Delta resumes Rio – ATL in December; we examine this market + connectivity
4%. That is the percentage of Delta’s non-stop international seat capacity deployed to South America in the year to March this year.
This is in stark contrast to Delta’s total Latin America capacity having four in ten of its international seats.
In this year, Delta’s South America seats amounted to just under 1.5 million, down by 13% YOY, data from OAG indicates.
This decline was the result of Orlando – Sao Paulo and long-standing Detroit – Sao Paulo both ending in March last year, together with cuts various routes that remained, especially Atlanta to Cartagena – with its seats down by 47%.
The reintroduction of New York JFK – Bogota in December 2019, after ending it more than three years before, was not enough to offset the rest, so the decline of 216,000 seats. Delta’s partnership with LATAM will help in significantly changing its South America penetration.
Atlanta rules, with eight of the carrier’s 11 routes to South America. While Atlanta – Sao Paulo, Atlanta – Buenos Aires, and JFK – Sao Paulo took the top-three spots by capacity, Atlanta – Rio de Janeiro was fourth with 172,908 seats.
Delta resumes Atlanta – Rio on 19 December on a once-daily basis using 226-seat B767-300ERs, with the carrier’s lowest-premium configuration of the type.
Delta Atlanta – Rio: above-average SLF and 92% connecting over ATL

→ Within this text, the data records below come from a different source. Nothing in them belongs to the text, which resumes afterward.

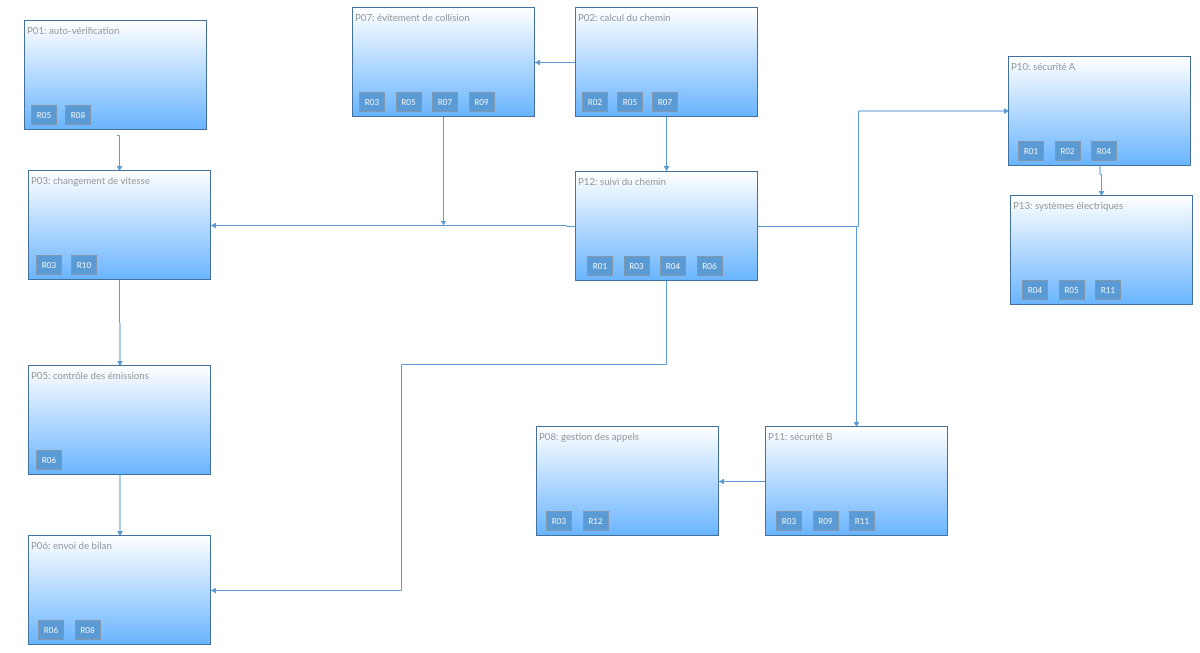
<!DOCTYPE html>
<html lang="fr">
<head>
<meta charset="utf-8">
<title>Diagramme des processus</title>
<style>
:root {
  --paper: #ffffff;
  --line: #5b9bd5;
  --edge: #41719c;
  --fill-top: #ffffff;
  --fill-bottom: #6ab5ff;
  --chip: #5b9bd5;
  --chip-edge: #8297ab;
  --title: #929496;
  --chip-text: #ffffff;
}
* { box-sizing: border-box; margin: 0; padding: 0; }
body { width: 1200px; height: 653px; overflow: hidden; background: var(--paper); font-family: Lato, Carlito, sans-serif; }
.diagram { position: relative; width: 1200px; height: 653px; overflow: hidden; }
.links { position: absolute; left: 0; top: 0; }
.links path { fill: none; stroke: var(--line); stroke-width: 1; }
.links marker path { fill: var(--line); stroke: none; }
.process {
  position: absolute; left: var(--x); top: var(--y);
  width: 183px; height: 110px; padding: 3px 2px 4px;
  display: flex; flex-direction: column; justify-content: space-between;
  border: 1px solid var(--edge);
  background: linear-gradient(var(--fill-top), var(--fill-bottom));
}
.process h2 { font-size: 9.7px; line-height: 12px; font-weight: 400; color: var(--title); white-space: nowrap; }
.rules { display: flex; gap: var(--gap, 10.5px); padding-left: var(--inset); list-style: none; }
.rules li {
  width: 26px; height: 20px; border: 1px solid var(--chip-edge); background: var(--chip);
  color: var(--chip-text); font-size: 8px; line-height: 18px; text-align: center;
}
</style>
</head>
<body>
<main class="diagram">
  <svg class="links" width="1200" height="653" viewBox="0 0 1200 653" aria-hidden="true">
    <defs>
      <marker id="arrow" markerUnits="userSpaceOnUse" markerWidth="6" markerHeight="6" refX="5" refY="3" orient="auto">
        <path d="M0 0L5 3L0 6Z"/>
      </marker>
    </defs>
    <g marker-end="url(#arrow)">
      <path marker-end="url(#arrow)" d="M117 135.5H119.5V171"/>
      <path marker-end="url(#arrow)" d="M119.5 280V322L120 324V366"/>
      <path marker-end="url(#arrow)" d="M120 475V536"/>
      <path marker-end="url(#arrow)" d="M575 62.5H535"/>
      <path marker-end="url(#arrow)" d="M666.5 117V171"/>
      <path d="M443.5 117V225.5"/>
      <path marker-end="url(#arrow)" d="M575 226.5H566.5V225.5H211"/>
      <path marker-end="url(#arrow)" d="M666.5 281V364.5H401.5V590.5H211"/>
      <path marker-end="url(#arrow)" d="M758 226.5H858.5V111H1009"/>
      <path marker-end="url(#arrow)" d="M856.5 226V427"/>
      <path marker-end="url(#arrow)" d="M765 481.5H719"/>
      <path marker-end="url(#arrow)" d="M1100 165V174.5H1101.5V196"/>
    </g>
  </svg>

  <section class="process" style="--x:24px;--y:20px;--inset:4px;--gap:8px">
    <h2>P01: auto-vérification</h2>
    <ul class="rules"><li>R05</li><li>R08</li></ul>
  </section>
  <section class="process" style="--x:352px;--y:7px;--inset:4px">
    <h2>P07: évitement de collision</h2>
    <ul class="rules"><li>R03</li><li>R05</li><li>R07</li><li>R09</li></ul>
  </section>
  <section class="process" style="--x:575px;--y:7px;--inset:4px;--gap:9px">
    <h2>P02: calcul du chemin</h2>
    <ul class="rules"><li>R02</li><li>R05</li><li>R07</li></ul>
  </section>
  <section class="process" style="--x:1008px;--y:56px;--inset:7px">
    <h2>P10: sécurité A</h2>
    <ul class="rules"><li>R01</li><li>R02</li><li>R04</li></ul>
  </section>
  <section class="process" style="--x:28px;--y:170px;--inset:5px;--gap:9px">
    <h2>P03: changement de vitesse</h2>
    <ul class="rules"><li>R03</li><li>R10</li></ul>
  </section>
  <section class="process" style="--x:575px;--y:171px;--inset:9px">
    <h2>P12: suivi du chemin</h2>
    <ul class="rules"><li>R01</li><li>R03</li><li>R04</li><li>R06</li></ul>
  </section>
  <section class="process" style="--x:1010px;--y:195px;--inset:9px">
    <h2>P13: systèmes électriques</h2>
    <ul class="rules"><li>R04</li><li>R05</li><li>R11</li></ul>
  </section>
  <section class="process" style="--x:28px;--y:365px;--inset:5px">
    <h2>P05: contrôle des émissions</h2>
    <ul class="rules"><li>R06</li></ul>
  </section>
  <section class="process" style="--x:28px;--y:535px;--inset:7px">
    <h2>P06: envoi de bilan</h2>
    <ul class="rules"><li>R06</li><li>R08</li></ul>
  </section>
  <section class="process" style="--x:536px;--y:426px;--inset:7px">
    <h2>P08: gestion des appels</h2>
    <ul class="rules"><li>R03</li><li>R12</li></ul>
  </section>
  <section class="process" style="--x:765px;--y:426px;--inset:8px">
    <h2>P11: sécurité B</h2>
    <ul class="rules"><li>R03</li><li>R09</li><li>R11</li></ul>
  </section>
</main>
</body>
</html>
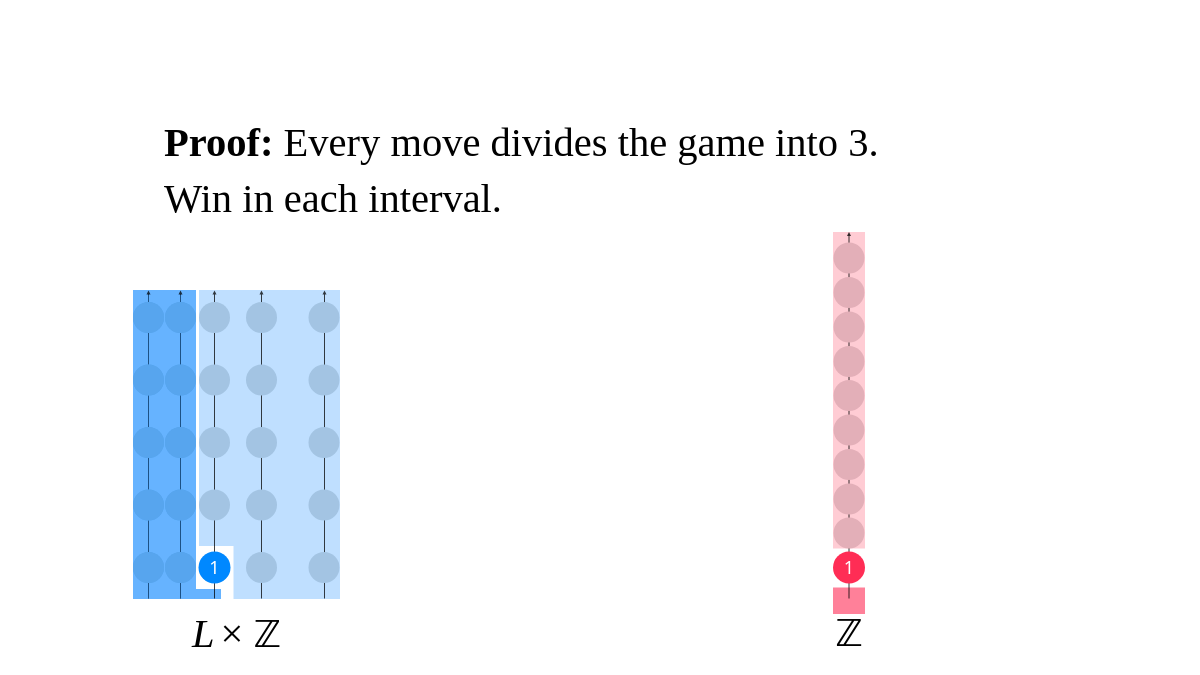
<!DOCTYPE html>
<html lang="en">
<head>
<meta charset="utf-8">
<title>Proof: every move divides the game</title>
<style>
:root {
  --paper: #fff;
  --ink: #000;
  --blue: #0088ff;
  --blue-mid: #66b3ff;
  --blue-pale: #bfdfff;
  --blue-mid-dot: #57a5ee;
  --blue-pale-dot: #a3c4e3;
  --red: #ff2d55;
  --red-mid: #ff8099;
  --red-pale: #ffccd4;
  --red-pale-dot: #e3afb8;
}
* { margin: 0; padding: 0; box-sizing: border-box; }
body { width: 1200px; height: 675px; overflow: hidden; background: var(--paper); color: var(--ink); }
.slide {
  width: 1200px; height: 675px; padding-top: 115px;
  display: flex; flex-direction: column;
  font-family: "Liberation Serif", serif; font-size: 40.5px;
}
.statement { height: 117px; padding-left: 164px; line-height: 56px; white-space: nowrap; }
.boards { display: flex; gap: 493px; padding-left: 133px; }
.board svg { display: block; }
.board figcaption {
  display: flex; justify-content: center; align-items: baseline; gap: 8px;
  height: 40px; line-height: 40px;
}
.times { margin: 0 2px 0 -2px; }
.integers { font-family: "DejaVu Sans", sans-serif; font-size: 37px; }
.axis line { stroke: var(--ink); stroke-width: 1; }
.move-number { font: 18px "Noto Sans", sans-serif; fill: var(--paper); text-anchor: middle; }
</style>
</head>
<body>
<main class="slide">
  <p class="statement"><strong>Proof:</strong> Every move divides the game into 3.<br>Win in each interval.</p>

  <section class="boards">
    <figure class="board">
      <svg width="207" height="382" viewBox="133 232 207 382" role="img" aria-label="Five upward columns of positions split into intervals around move 1">
        <defs>
          <g id="column">
            <circle cy="317.5" r="15.5"/>
            <circle cy="380" r="15.5"/>
            <circle cy="442.5" r="15.5"/>
            <circle cy="505" r="15.5"/>
            <circle cy="567.5" r="15.5"/>
          </g>
          <g id="axis" class="axis">
            <line y1="293" y2="598.5"/>
            <polygon points="0,290.5 2,294.5 -2,294.5"/>
          </g>
        </defs>
        <path fill="var(--blue-mid)" d="M133 290H196V589H221V599H133Z"/>
        <path fill="var(--blue-pale)" d="M199 290H340V599H233.5V546H199Z"/>
        <g opacity=".75">
          <use href="#axis" x="148.5"/>
          <use href="#axis" x="180.5"/>
          <use href="#axis" x="214.5"/>
          <use href="#axis" x="261.5"/>
          <use href="#axis" x="324.5"/>
        </g>
        <g fill="var(--blue-mid-dot)">
          <use href="#column" x="148.5"/>
          <use href="#column" x="180.5"/>
        </g>
        <g stroke="#1f6fbd" stroke-width="1" opacity=".55">
          <line x1="148.5" y1="295" x2="148.5" y2="598"/>
          <line x1="180.5" y1="295" x2="180.5" y2="598"/>
        </g>
        <g fill="var(--blue-mid-dot)">
          <use href="#column" x="148.5"/>
          <use href="#column" x="180.5"/>
        </g>
        <g fill="var(--blue-pale-dot)">
          <use href="#column" x="214.5"/>
          <use href="#column" x="261.5"/>
          <use href="#column" x="324"/>
        </g>
        <circle cx="214.5" cy="567.5" r="16" fill="var(--blue)"/>
        <text class="move-number" x="214.5" y="574">1</text>
      </svg>
      <figcaption><i>L</i><span class="times">×</span><span class="integers">ℤ</span></figcaption>
    </figure>

    <figure class="board">
      <svg width="32" height="382" viewBox="833.5 232 32 382" role="img" aria-label="One upward column of positions split around move 1">
        <rect x="833.5" y="232" width="32" height="316.5" fill="var(--red-pale)"/>
        <rect x="833.5" y="587.5" width="32" height="26.5" fill="var(--red-mid)"/>
        <g class="axis" opacity=".8">
          <line x1="849.5" y1="235" x2="849.5" y2="598.5"/>
          <polygon points="849.5,232 851.5,236 847.5,236"/>
        </g>
        <g fill="var(--red-pale-dot)">
          <circle cx="849.5" cy="258" r="15.5"/>
          <circle cx="849.5" cy="292.5" r="15.5"/>
          <circle cx="849.5" cy="327" r="15.5"/>
          <circle cx="849.5" cy="361.5" r="15.5"/>
          <circle cx="849.5" cy="395.5" r="15.5"/>
          <circle cx="849.5" cy="430" r="15.5"/>
          <circle cx="849.5" cy="464.5" r="15.5"/>
          <circle cx="849.5" cy="499" r="15.5"/>
          <circle cx="849.5" cy="533" r="15.5"/>
        </g>
        <circle cx="849.5" cy="567.5" r="16" fill="var(--red)"/>
        <text class="move-number" x="849.5" y="574">1</text>
      </svg>
      <figcaption><span class="integers">ℤ</span></figcaption>
    </figure>
  </section>
</main>
</body>
</html>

Delta had an estimated seat load factor of 89% on Atlanta – Rio last year, higher than the US3’s system-wide average of 86.3%.
This is based on approximately 153,319 passengers, according to MIDT booking data via OAG Traffic Analyser, and the carrier’s 172,908 seats.
An estimated 125,067 passengers – or more than eight in ten – connected over Atlanta to/from Rio, rising to 93% when bridging passengers are included.
It is noteworthy that there were more bridging passengers than local Rio – Atlanta traffic with Delta, the result of its then-partnership with Gol.
Orlando tops Delta’s O&Ds to/from Rio
Over nine in ten passengers connected between Rio and the US over Atlanta.
With marginally more than 16,000 two-way passengers, Rio – Orlando was the largest O&D at airport-level. At city-pair level, however, New York was top.
Delta had the second-highest share of Rio – Orlando traffic after Panama’s Copa. Despite backtracking, one-fifth of Delta’s Rio passengers started or ended in Florida.
Orlando traffic was followed by JFK (6,735), Los Angeles (6,206), La Guardia (6,037), and Boston (5,426).
The only non-US airport to make it into the top-10 was Toronto, coming in seventh. The top bridging routing, meanwhile, was Boston – Atlanta – Rio – Vitoria.